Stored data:

"""

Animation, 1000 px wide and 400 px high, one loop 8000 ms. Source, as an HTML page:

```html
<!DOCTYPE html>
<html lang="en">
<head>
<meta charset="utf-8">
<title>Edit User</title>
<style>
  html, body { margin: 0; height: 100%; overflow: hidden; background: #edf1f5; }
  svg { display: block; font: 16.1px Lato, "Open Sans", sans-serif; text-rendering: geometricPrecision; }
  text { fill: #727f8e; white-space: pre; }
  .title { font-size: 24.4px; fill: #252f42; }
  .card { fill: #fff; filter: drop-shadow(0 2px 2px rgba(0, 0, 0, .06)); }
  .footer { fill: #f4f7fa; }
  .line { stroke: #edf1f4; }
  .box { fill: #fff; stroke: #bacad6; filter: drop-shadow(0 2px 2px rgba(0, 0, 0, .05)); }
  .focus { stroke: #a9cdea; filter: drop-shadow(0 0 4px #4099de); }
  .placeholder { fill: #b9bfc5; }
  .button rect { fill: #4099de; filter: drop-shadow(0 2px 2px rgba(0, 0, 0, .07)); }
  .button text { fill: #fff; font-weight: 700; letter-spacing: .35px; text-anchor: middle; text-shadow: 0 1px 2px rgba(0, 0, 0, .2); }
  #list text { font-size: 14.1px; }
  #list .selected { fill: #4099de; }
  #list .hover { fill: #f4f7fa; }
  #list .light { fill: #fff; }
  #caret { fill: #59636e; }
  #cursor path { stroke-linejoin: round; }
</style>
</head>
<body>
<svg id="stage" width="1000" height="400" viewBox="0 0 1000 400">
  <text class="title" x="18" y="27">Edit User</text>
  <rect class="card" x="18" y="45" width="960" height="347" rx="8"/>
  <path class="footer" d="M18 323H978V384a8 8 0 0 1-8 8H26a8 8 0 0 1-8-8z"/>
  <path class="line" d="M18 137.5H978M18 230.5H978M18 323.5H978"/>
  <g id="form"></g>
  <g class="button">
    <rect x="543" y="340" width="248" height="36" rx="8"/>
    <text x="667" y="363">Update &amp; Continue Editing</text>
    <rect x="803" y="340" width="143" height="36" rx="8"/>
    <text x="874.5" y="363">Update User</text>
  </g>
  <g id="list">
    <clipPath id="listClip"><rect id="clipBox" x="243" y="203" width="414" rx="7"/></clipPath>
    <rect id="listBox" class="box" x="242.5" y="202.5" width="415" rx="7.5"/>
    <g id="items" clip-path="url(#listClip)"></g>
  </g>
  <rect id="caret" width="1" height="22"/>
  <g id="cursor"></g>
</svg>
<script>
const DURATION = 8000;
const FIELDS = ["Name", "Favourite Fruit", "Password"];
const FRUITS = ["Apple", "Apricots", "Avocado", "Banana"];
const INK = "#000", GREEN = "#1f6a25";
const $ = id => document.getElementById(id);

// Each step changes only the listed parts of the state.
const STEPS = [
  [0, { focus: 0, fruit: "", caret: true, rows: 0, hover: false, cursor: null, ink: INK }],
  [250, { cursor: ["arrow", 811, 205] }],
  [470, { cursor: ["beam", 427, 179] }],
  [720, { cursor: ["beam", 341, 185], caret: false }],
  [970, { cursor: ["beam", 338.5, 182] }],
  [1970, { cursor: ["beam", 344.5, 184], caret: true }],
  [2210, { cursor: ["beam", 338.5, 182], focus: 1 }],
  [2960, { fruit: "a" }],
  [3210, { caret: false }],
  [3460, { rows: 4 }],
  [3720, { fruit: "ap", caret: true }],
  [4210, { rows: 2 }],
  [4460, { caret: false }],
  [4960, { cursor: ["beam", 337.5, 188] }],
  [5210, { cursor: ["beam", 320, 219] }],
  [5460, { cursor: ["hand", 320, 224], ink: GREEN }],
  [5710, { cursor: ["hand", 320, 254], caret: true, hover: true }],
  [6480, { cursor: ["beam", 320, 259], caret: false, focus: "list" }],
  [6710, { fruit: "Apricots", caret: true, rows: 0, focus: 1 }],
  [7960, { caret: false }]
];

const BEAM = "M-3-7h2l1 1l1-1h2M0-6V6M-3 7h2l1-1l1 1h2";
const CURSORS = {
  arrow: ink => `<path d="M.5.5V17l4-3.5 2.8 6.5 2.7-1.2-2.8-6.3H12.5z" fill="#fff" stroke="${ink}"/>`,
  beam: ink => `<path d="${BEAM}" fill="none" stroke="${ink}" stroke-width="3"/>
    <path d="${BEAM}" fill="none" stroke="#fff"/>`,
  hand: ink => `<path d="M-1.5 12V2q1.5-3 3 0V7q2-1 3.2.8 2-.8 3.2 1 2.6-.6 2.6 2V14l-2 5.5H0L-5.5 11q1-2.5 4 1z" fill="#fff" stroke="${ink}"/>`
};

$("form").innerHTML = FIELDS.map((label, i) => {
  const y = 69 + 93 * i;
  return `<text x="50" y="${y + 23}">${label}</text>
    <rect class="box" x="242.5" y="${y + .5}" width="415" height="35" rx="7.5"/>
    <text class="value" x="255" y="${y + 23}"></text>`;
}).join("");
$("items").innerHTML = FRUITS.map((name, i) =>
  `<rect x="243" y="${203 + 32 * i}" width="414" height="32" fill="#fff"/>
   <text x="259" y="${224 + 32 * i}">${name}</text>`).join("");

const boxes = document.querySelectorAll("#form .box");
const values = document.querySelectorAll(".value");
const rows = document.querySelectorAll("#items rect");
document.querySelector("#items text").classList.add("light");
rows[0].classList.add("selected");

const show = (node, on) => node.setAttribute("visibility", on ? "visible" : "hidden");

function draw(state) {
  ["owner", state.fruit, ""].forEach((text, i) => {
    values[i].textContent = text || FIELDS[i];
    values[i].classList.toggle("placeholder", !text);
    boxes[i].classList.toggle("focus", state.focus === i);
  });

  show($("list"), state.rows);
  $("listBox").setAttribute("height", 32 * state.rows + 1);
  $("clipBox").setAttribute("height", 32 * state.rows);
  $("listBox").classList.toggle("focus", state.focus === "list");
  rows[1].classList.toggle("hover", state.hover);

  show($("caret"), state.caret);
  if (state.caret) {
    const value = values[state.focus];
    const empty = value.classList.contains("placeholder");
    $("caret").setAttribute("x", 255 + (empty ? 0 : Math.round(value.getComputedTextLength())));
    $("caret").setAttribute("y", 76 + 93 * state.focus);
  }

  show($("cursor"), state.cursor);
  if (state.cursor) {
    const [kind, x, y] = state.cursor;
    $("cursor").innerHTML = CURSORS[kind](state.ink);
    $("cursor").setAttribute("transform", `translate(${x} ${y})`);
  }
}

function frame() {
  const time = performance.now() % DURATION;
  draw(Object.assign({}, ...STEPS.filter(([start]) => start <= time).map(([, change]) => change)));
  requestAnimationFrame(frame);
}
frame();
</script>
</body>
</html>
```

"""

[Problem details]: Reproduce every line in the data that has the word "Update" in it.

[Response area]:
    <text x="667" y="363">Update &amp; Continue Editing</text>
    <text x="874.5" y="363">Update User</text>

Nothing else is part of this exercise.